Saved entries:

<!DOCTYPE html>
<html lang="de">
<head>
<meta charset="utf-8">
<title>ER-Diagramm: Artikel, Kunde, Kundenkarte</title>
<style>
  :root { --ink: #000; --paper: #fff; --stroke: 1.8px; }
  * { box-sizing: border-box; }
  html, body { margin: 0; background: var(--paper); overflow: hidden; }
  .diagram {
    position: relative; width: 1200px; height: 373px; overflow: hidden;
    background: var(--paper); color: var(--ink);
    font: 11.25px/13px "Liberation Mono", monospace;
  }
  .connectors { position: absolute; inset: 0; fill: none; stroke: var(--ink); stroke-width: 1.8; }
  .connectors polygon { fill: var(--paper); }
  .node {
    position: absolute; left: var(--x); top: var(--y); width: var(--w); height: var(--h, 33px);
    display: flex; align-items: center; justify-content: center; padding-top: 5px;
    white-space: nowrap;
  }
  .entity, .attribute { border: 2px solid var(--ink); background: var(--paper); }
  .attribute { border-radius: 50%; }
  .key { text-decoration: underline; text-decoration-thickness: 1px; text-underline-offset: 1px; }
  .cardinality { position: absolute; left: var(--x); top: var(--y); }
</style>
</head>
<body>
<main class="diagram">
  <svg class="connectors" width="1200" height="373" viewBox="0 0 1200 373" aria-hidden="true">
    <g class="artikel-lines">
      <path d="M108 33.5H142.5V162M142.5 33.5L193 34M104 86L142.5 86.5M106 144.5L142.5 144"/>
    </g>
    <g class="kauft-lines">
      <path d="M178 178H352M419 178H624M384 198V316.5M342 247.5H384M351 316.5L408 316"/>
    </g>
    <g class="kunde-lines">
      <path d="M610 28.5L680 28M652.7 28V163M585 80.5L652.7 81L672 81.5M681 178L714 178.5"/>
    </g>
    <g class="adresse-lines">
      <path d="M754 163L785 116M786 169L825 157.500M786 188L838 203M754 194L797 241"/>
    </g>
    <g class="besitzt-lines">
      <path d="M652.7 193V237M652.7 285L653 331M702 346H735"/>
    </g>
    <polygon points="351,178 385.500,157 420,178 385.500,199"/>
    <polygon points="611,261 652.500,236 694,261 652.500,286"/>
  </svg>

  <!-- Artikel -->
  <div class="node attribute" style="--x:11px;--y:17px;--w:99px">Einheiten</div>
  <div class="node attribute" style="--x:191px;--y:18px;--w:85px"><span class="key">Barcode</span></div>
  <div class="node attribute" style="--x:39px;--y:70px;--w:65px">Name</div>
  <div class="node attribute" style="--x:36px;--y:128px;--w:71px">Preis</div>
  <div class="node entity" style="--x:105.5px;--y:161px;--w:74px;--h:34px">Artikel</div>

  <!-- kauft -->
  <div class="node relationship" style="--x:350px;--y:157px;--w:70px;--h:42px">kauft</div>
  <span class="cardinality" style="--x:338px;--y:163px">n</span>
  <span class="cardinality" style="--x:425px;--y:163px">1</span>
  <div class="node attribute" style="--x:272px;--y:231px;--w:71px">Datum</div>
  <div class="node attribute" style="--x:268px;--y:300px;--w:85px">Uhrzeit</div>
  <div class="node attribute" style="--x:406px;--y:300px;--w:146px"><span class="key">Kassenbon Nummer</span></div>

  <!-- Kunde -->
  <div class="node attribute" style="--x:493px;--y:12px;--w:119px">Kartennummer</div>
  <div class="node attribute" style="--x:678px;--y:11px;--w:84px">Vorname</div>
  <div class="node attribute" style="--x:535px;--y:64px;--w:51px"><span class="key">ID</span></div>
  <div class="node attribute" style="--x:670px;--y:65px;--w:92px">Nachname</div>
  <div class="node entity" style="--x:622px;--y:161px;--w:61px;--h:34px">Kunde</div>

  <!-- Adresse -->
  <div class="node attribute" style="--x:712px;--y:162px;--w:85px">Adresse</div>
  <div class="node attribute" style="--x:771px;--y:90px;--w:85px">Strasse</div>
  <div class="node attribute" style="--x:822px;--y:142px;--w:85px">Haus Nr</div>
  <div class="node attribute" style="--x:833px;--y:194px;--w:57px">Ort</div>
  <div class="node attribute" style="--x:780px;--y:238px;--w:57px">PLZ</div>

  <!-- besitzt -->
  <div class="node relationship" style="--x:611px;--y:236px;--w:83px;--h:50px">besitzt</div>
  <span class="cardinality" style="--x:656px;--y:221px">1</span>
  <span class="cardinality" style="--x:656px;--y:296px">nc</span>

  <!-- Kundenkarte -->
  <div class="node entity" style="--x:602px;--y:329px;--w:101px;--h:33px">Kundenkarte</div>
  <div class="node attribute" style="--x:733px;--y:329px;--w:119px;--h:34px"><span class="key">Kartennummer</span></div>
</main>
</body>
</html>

Directions for this task:
Would you retype the records above without changing a word?

Response to the exercise:
<!DOCTYPE html>
<html lang="de">
<head>
<meta charset="utf-8">
<title>ER-Diagramm: Artikel, Kunde, Kundenkarte</title>
<style>
  :root { --ink: #000; --paper: #fff; --stroke: 1.8px; }
  * { box-sizing: border-box; }
  html, body { margin: 0; background: var(--paper); overflow: hidden; }
  .diagram {
    position: relative; width: 1200px; height: 373px; overflow: hidden;
    background: var(--paper); color: var(--ink);
    font: 11.25px/13px "Liberation Mono", monospace;
  }
  .connectors { position: absolute; inset: 0; fill: none; stroke: var(--ink); stroke-width: 1.8; }
  .connectors polygon { fill: var(--paper); }
  .node {
    position: absolute; left: var(--x); top: var(--y); width: var(--w); height: var(--h, 33px);
    display: flex; align-items: center; justify-content: center; padding-top: 5px;
    white-space: nowrap;
  }
  .entity, .attribute { border: 2px solid var(--ink); background: var(--paper); }
  .attribute { border-radius: 50%; }
  .key { text-decoration: underline; text-decoration-thickness: 1px; text-underline-offset: 1px; }
  .cardinality { position: absolute; left: var(--x); top: var(--y); }
</style>
</head>
<body>
<main class="diagram">
  <svg class="connectors" width="1200" height="373" viewBox="0 0 1200 373" aria-hidden="true">
    <g class="artikel-lines">
      <path d="M108 33.5H142.5V162M142.5 33.5L193 34M104 86L142.5 86.5M106 144.5L142.5 144"/>
    </g>
    <g class="kauft-lines">
      <path d="M178 178H352M419 178H624M384 198V316.5M342 247.5H384M351 316.5L408 316"/>
    </g>
    <g class="kunde-lines">
      <path d="M610 28.5L680 28M652.7 28V163M585 80.5L652.7 81L672 81.5M681 178L714 178.5"/>
    </g>
    <g class="adresse-lines">
      <path d="M754 163L785 116M786 169L825 157.500M786 188L838 203M754 194L797 241"/>
    </g>
    <g class="besitzt-lines">
      <path d="M652.7 193V237M652.7 285L653 331M702 346H735"/>
    </g>
    <polygon points="351,178 385.500,157 420,178 385.500,199"/>
    <polygon points="611,261 652.500,236 694,261 652.500,286"/>
  </svg>

  <!-- Artikel -->
  <div class="node attribute" style="--x:11px;--y:17px;--w:99px">Einheiten</div>
  <div class="node attribute" style="--x:191px;--y:18px;--w:85px"><span class="key">Barcode</span></div>
  <div class="node attribute" style="--x:39px;--y:70px;--w:65px">Name</div>
  <div class="node attribute" style="--x:36px;--y:128px;--w:71px">Preis</div>
  <div class="node entity" style="--x:105.5px;--y:161px;--w:74px;--h:34px">Artikel</div>

  <!-- kauft -->
  <div class="node relationship" style="--x:350px;--y:157px;--w:70px;--h:42px">kauft</div>
  <span class="cardinality" style="--x:338px;--y:163px">n</span>
  <span class="cardinality" style="--x:425px;--y:163px">1</span>
  <div class="node attribute" style="--x:272px;--y:231px;--w:71px">Datum</div>
  <div class="node attribute" style="--x:268px;--y:300px;--w:85px">Uhrzeit</div>
  <div class="node attribute" style="--x:406px;--y:300px;--w:146px"><span class="key">Kassenbon Nummer</span></div>

  <!-- Kunde -->
  <div class="node attribute" style="--x:493px;--y:12px;--w:119px">Kartennummer</div>
  <div class="node attribute" style="--x:678px;--y:11px;--w:84px">Vorname</div>
  <div class="node attribute" style="--x:535px;--y:64px;--w:51px"><span class="key">ID</span></div>
  <div class="node attribute" style="--x:670px;--y:65px;--w:92px">Nachname</div>
  <div class="node entity" style="--x:622px;--y:161px;--w:61px;--h:34px">Kunde</div>

  <!-- Adresse -->
  <div class="node attribute" style="--x:712px;--y:162px;--w:85px">Adresse</div>
  <div class="node attribute" style="--x:771px;--y:90px;--w:85px">Strasse</div>
  <div class="node attribute" style="--x:822px;--y:142px;--w:85px">Haus Nr</div>
  <div class="node attribute" style="--x:833px;--y:194px;--w:57px">Ort</div>
  <div class="node attribute" style="--x:780px;--y:238px;--w:57px">PLZ</div>

  <!-- besitzt -->
  <div class="node relationship" style="--x:611px;--y:236px;--w:83px;--h:50px">besitzt</div>
  <span class="cardinality" style="--x:656px;--y:221px">1</span>
  <span class="cardinality" style="--x:656px;--y:296px">nc</span>

  <!-- Kundenkarte -->
  <div class="node entity" style="--x:602px;--y:329px;--w:101px;--h:33px">Kundenkarte</div>
  <div class="node attribute" style="--x:733px;--y:329px;--w:119px;--h:34px"><span class="key">Kartennummer</span></div>
</main>
</body>
</html>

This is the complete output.